• _Work to complete_
Give the number of lines in the data that hold the string "body". Nothing else is needed.

• _Input data_
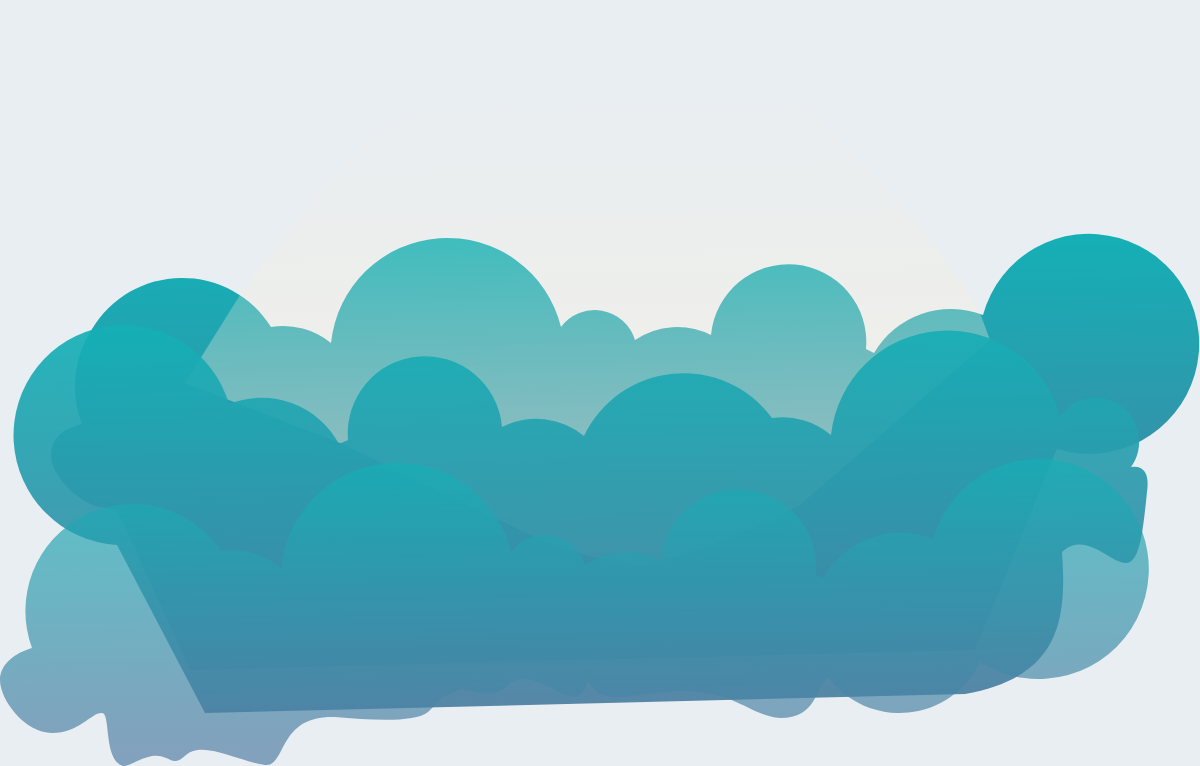
<!DOCTYPE html>
<html lang="en">
<head>
<meta charset="utf-8">
<title>Layered clouds</title>
<style>
:root {
  --sky: #e9eef2;
  --glow: #faf0dc;
  --cloud-top: #13b1b6;
  --cloud-low: #4a7ea1;
  --cloud-base: #517da3;
}
html, body { margin: 0; height: 100%; overflow: hidden; background: var(--sky); }
svg { display: block; width: 1200px; height: 766px; }
.stop-top { stop-color: var(--cloud-top); }
.stop-low { stop-color: var(--cloud-low); }
.stop-base { stop-color: var(--cloud-base); }
.stop-glow { stop-color: var(--glow); }
.sky { fill: var(--sky); }
.cloud-back { fill: url(#back-tone); }
.sun { fill: url(#sun-tone); }
.cloud-middle { fill: url(#middle-tone); opacity: .92; }
.cloud-front { fill: url(#front-tone); opacity: .68; }
</style>
</head>
<body>
<svg viewBox="0 0 1200 766" role="img" aria-label="Three layers of teal clouds in front of a pale sun">
  <defs>
    <linearGradient id="back-tone" gradientUnits="userSpaceOnUse" x1="600" y1="234" x2="606" y2="620">
      <stop class="stop-top" offset="0"/>
      <stop class="stop-low" offset="1"/>
    </linearGradient>
    <linearGradient id="sun-tone" gradientUnits="userSpaceOnUse" x1="590" y1="90" x2="600" y2="570">
      <stop class="stop-glow" offset="0" stop-opacity="0"/>
      <stop class="stop-glow" offset=".33" stop-opacity=".21"/>
      <stop class="stop-glow" offset=".7" stop-opacity=".42"/>
      <stop class="stop-glow" offset="1" stop-opacity=".5"/>
    </linearGradient>
    <linearGradient id="middle-tone" gradientUnits="userSpaceOnUse" x1="600" y1="312" x2="606" y2="705">
      <stop class="stop-top" offset="0"/>
      <stop class="stop-low" offset="1"/>
    </linearGradient>
    <linearGradient id="front-tone" gradientUnits="userSpaceOnUse" x1="600" y1="455" x2="604" y2="740">
      <stop class="stop-top" offset="0"/>
      <stop class="stop-base" offset="1"/>
    </linearGradient>
  </defs>

  <rect class="sky" width="1200" height="766"/>

  <path class="cloud-back" d="M82 424 A105 105 0 0 1 92 329 A105 105 0 0 1 271 327 A75 75 0 0 1 331 343
    A117 117 0 0 1 561 327 A42 42 0 0 1 635 340 A75 75 0 0 1 711 335 A77 77 0 0 1 866 349 L874 353
    A89 89 0 0 1 983 315 A110 110 0 1 1 1057 449 L975 650 L190 670 L117 510 L100 507
    C78 503 51 475 51 455 C51 438 64 428 82 424 Z"/>

  <path class="sun" d="M185 383 L240 295 C290 222 340 165 385 125 Q400 112 440 107 L745 82 Q775 78 795 98
    C870 165 945 250 980 313 L990 340 L800 505 Q715 550 640 566 Q575 558 510 525 L340 443 Z"/>

  <path class="cloud-middle" d="M117 545 A110 110 0 1 1 229 404 A88 88 0 0 1 339 444 L348 440
    A77 77 0 1 1 502 427 A75 75 0 0 1 584 436 A110 110 0 0 1 772 418 A75 75 0 0 1 831 435
    A117 117 0 0 1 1060 416 A42 42 0 0 1 1131 467 C1147 465 1149 478 1147 492
    C1143 530 1140 563 1126 563 C1110 563 1085 530 1062 552 C1067 620 1060 677 965 694 L205 713 Z"/>

  <path class="cloud-front" d="M32 648 A107 107 0 0 1 221 551 A75 75 0 0 1 281 568 A117 117 0 0 1 511 552
    A42 42 0 0 1 585 565 A75 75 0 0 1 661 560 A77 77 0 0 1 816 575 L823 578 A89 89 0 0 1 933 539
    A110 110 0 1 1 980 662 A89 89 0 0 1 828 677 C815 688 817 718 780 718 C750 716 735 690 680 691
    C625 694 604 708 588 681 C580 711 560 690 540 683 C508 671 512 692 488 694 C475 694 466 689 460 690
    C435 698 437 705 428 712 C415 723 370 720 335 717 C277 715 287 767 265 765 C240 762 203 740 186 755
    C171 769 171 754 152 756 C135 760 131 766 123 766 C103 760 111 713 102 713 C92 712 79 733 52 733
    C25 733 0 700 0 680 C0 664 15 653 32 648 Z"/>
</svg>
</body>
</html>
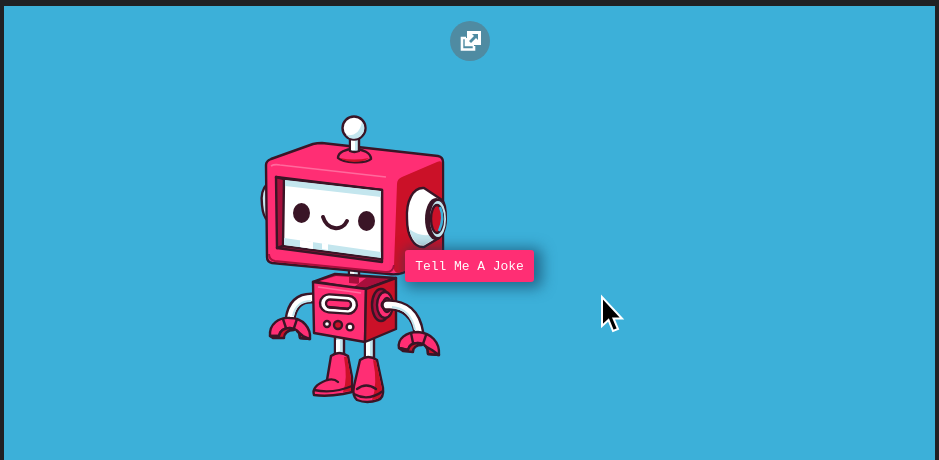
<!DOCTYPE html>
<html lang="en">
<head>
<meta charset="utf-8">
<title>Joke Robot</title>
<style>
:root {
  --frame: #202124;
  --sky: #3cb0d9;
  --pink: #ff2e74;
  --red: #cb1128;
  --deep: #a80f3c;
  --ink: #3a1526;
  --white: #ffffff;
  --ice: #c4e6ee;
  --badge: #4f8ba2;
}
* { box-sizing: border-box; margin: 0; }
html, body { width: 939px; height: 460px; overflow: hidden; background: var(--frame); }
.window { position: relative; width: 939px; height: 460px; overflow: hidden; background: var(--frame); }
.stage { position: absolute; left: 4px; top: 6px; width: 931px; height: 454px; background: var(--sky); }
.robot, .cursor { position: absolute; left: 0; top: 0; width: 939px; height: 460px; pointer-events: none; }
.popout {
  position: absolute; left: 450px; top: 21px; width: 40px; height: 40px;
  border-radius: 50%; background: var(--badge);
}
.popout svg { display: block; width: 40px; height: 40px; }
.joke-button {
  position: absolute; left: 405px; top: 250px; width: 129px; height: 32px;
  display: flex; align-items: center; justify-content: center;
  border-radius: 3px; background: var(--pink); color: var(--white);
  font: 13px/1 "Liberation Mono", "Courier New", monospace;
  letter-spacing: -0.05px; white-space: nowrap; text-decoration: none;
  box-shadow: 4px 2px 14px 4px rgba(16, 62, 92, 0.6);
}
.outline { stroke: var(--ink); stroke-width: 2.4; stroke-linejoin: round; stroke-linecap: round; }
.pink { fill: var(--pink); }
.red { fill: var(--red); }
.deep { fill: var(--deep); }
.white { fill: var(--white); }
.ice { fill: var(--ice); }
.ink { fill: var(--ink); }
.line { fill: none; }
</style>
</head>
<body>
<main class="window">
  <section class="stage" aria-label="Robot stage"></section>

  <svg class="robot" viewBox="0 0 939 460" role="img" aria-label="Smiling pink robot with a screen for a face">
    <g id="legs">
      <path class="ice outline" d="M335 334h9v22h-9z M365 336h9v24h-9z"/>
      <path class="white" d="M336 340h4v15h-4z M366 342h4v16h-4z"/>
      <path class="pink outline" d="M331 356Q339 350 348 356L352 377V392L343 394Q326 397 314 395Q311 386 327 380Z"/>
      <path class="red" d="M344 357L347 357L351 378V391L343 392Q348 380 344 357Z"/>
      <path class="line outline" d="M314 390Q333 394 352 386M327 380Q334 378 338 382"/>
      <path class="pink outline" d="M360 360Q368 354 377 360L383 388Q384 398 378 400Q367 404 357 400Q352 396 354 386Z"/>
      <path class="red" d="M373 360L376 361L382 389Q382 397 377 399L372 400Q378 384 373 360Z"/>
      <path class="line outline" d="M354 394Q368 402 383 391M357 389Q366 382 376 389"/>
    </g>

    <g id="left-arm">
      <path class="line" d="M314 298C299 297 292 305 290 319" stroke="var(--ink)" stroke-width="11"/>
      <path class="line" d="M315 298C299 297 292 305 290 320" stroke="var(--white)" stroke-width="6.5"/>
      <path class="line" d="M311 301C301 301 295 307 293 316" stroke="var(--ice)" stroke-width="2"/>
      <path class="pink outline" d="M270 336C269 324 279 317 290 318C303 318 311 328 310 339L300 338C300 331 295 328 290 328C284 328 280 331 279 336Z"/>
      <path class="red outline" d="M279 336C280 331 284 328 290 328L294 330C287 330 284 334 284 338L273 338L270 336Z M300 338C300 334 299 332 297 331L303 336L310 339Z"/>
      <path class="line outline" d="M283 319L286 328M297 319L294 328"/>
    </g>

    <g id="neck">
      <path class="ice outline" d="M349 268h10v14h-10z"/>
      <path class="white" d="M350 271h4v10h-4z"/>
    </g>

    <g id="body">
      <path class="deep outline" d="M313 282L335 274L396 278L366 289Z"/>
      <path class="pink" d="M320 281L336 276L349 277V283L359 284V278L366 278L354 287Z"/>
      <path class="pink outline" d="M313 282L366 289L365 342L314 333Z"/>
      <path class="red outline" d="M366 289L396 278V329L365 342Z"/>
      <path class="line" d="M318 287L361 293" stroke="#ff6a9d" stroke-width="1.5"/>
      <rect class="white outline" x="320" y="295" width="37" height="18" rx="9" transform="rotate(4 338 304)"/>
      <rect class="pink outline" x="326" y="300" width="25" height="8" rx="4" transform="rotate(4 338 304)"/>
      <path class="line outline" d="M328 307L348 309"/>
      <g class="outline" stroke-width="2">
        <circle class="white" cx="327" cy="324" r="3"/>
        <circle class="red" cx="338" cy="325" r="4"/>
        <circle class="white" cx="350" cy="327" r="3.4"/>
      </g>
    </g>

    <g id="right-arm">
      <ellipse class="deep outline" cx="381" cy="305" rx="9" ry="16"/>
      <ellipse class="pink outline" cx="385" cy="305" rx="8" ry="13"/>
      <ellipse class="deep outline" cx="387" cy="305" rx="4" ry="7"/>
      <path class="line" d="M386 305C405 304 416 314 419 333" stroke="var(--ink)" stroke-width="11" stroke-linecap="round"/>
      <path class="line" d="M387 305C405 304 416 314 419 334" stroke="var(--white)" stroke-width="6.5" stroke-linecap="round"/>
      <path class="line" d="M392 307C404 308 412 316 415 330" stroke="var(--ice)" stroke-width="2"/>
      <path class="pink outline" d="M399 348C397 339 406 332 418 332C431 333 440 342 439 355L428 354C428 347 424 343 418 343C412 343 409 345 408 350Z"/>
      <path class="red outline" d="M408 350C409 345 412 343 418 343L422 345C416 345 413 348 413 352L403 351L399 348Z M428 354C428 350 427 347 425 346L432 350L439 355Z"/>
      <path class="line outline" d="M411 333L413 343M426 335L423 344"/>
    </g>

    <g id="head">
      <path class="ice outline" d="M267 184Q260 191 262 205Q263 217 268 221Z"/>
      <path class="pink outline" d="M266 165Q266 161 271 159L313 144Q317 143 322 143L438 156Q443 157 443 162V254Q443 258 439 260L402 273Q396 275 389 274L272 263Q267 262 267 257Z"/>
      <path class="red" d="M397 184Q397 179 402 177L437 162Q442 160 442 164V253Q442 257 438 259L399 273Q393 273 394 266Z"/>
      <path class="line" d="M269 254Q269 260 275 261L385 272Q393 273 394 265" stroke="var(--deep)" stroke-width="2"/>
      <path class="line" d="M271 166Q274 164 280 165L386 177" stroke="#ff6a9d" stroke-width="1.6"/>
    </g>

    <g id="screen">
      <path class="deep outline" d="M276 177L382 190V262L277 248Z"/>
      <path class="white outline" d="M284 179L382 190V259L283 246Z"/>
      <path class="ice" d="M285 180L381 191V197L285 186Z M284 238L381 252V258L284 245Z"/>
      <path class="white" d="M300 240L313 242V249L300 247Z M322 243L328 244V250L322 249Z"/>
      <path class="line outline" d="M276 177L284 179M277 248L283 246"/>
      <ellipse class="ink" cx="301.500" cy="213" rx="8.500" ry="10"/>
      <ellipse class="ink" cx="366.500" cy="221" rx="8.500" ry="10"/>
      <path class="line" d="M323 217C327 230 342 232 347 221" stroke="var(--ink)" stroke-width="4" stroke-linecap="round"/>
    </g>

    <g id="ear">
      <path class="white outline" d="M424 188C413 187 406 201 407 219C407 236 414 248 424 247L439 238C446 230 448 206 442 200Z"/>
      <path class="ice" d="M409 229Q413 245 424 245L438 237L432 234Q422 238 409 229Z"/>
      <ellipse class="ink" cx="436" cy="219" rx="11" ry="21"/>
      <ellipse class="ice" cx="438" cy="219" rx="8" ry="18"/>
      <ellipse class="red outline" cx="437" cy="219" rx="6" ry="14"/>
      <path class="line" d="M440 207Q445 218 439 231" stroke="var(--sky)" stroke-width="2.500"/>
    </g>

    <g id="antenna">
      <path class="pink outline" d="M338 158C338 152 346 149 354 149C363 149 371 153 371 159C366 164 343 163 338 158Z"/>
      <path class="red" d="M340 158Q354 161 369 158Q364 162 354 162Q344 161 340 158Z"/>
      <path class="ice outline" d="M350 137H359V151Q354 153 350 151Z"/>
      <path class="white" d="M351 139h4v11h-4z"/>
      <circle class="white outline" cx="354" cy="128" r="11.500"/>
      <path class="ice" d="M362 122A10 10 0 0 1 346 135Q359 137 362 122Z"/>
    </g>
  </svg>

  <a class="popout" href="#" aria-label="Open in new window">
    <svg viewBox="0 0 40 40" aria-hidden="true">
      <path d="M16 17H12V28.500H24V25" fill="none" stroke="#fff" stroke-width="2.600"/>
      <path d="M17 10H31V24H17Z" fill="#fff"/>
      <path d="M22 13H28V19L26 17L21 22L19 20L24 15Z" fill="var(--badge)"/>
      <path d="M16 17V24H24" fill="none" stroke="#fff" stroke-width="2.600"/>
    </svg>
  </a>

  <a class="joke-button" href="#">Tell Me A Joke</a>

  <svg class="cursor" viewBox="0 0 939 460" aria-hidden="true">
    <path d="M602 297V326L608.500 320L613 331L618 329L613.500 318.500H622Z" fill="#000" stroke="#fff" stroke-width="2" stroke-linejoin="miter"/>
  </svg>
</main>
</body>
</html>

• _Finished exercise_
7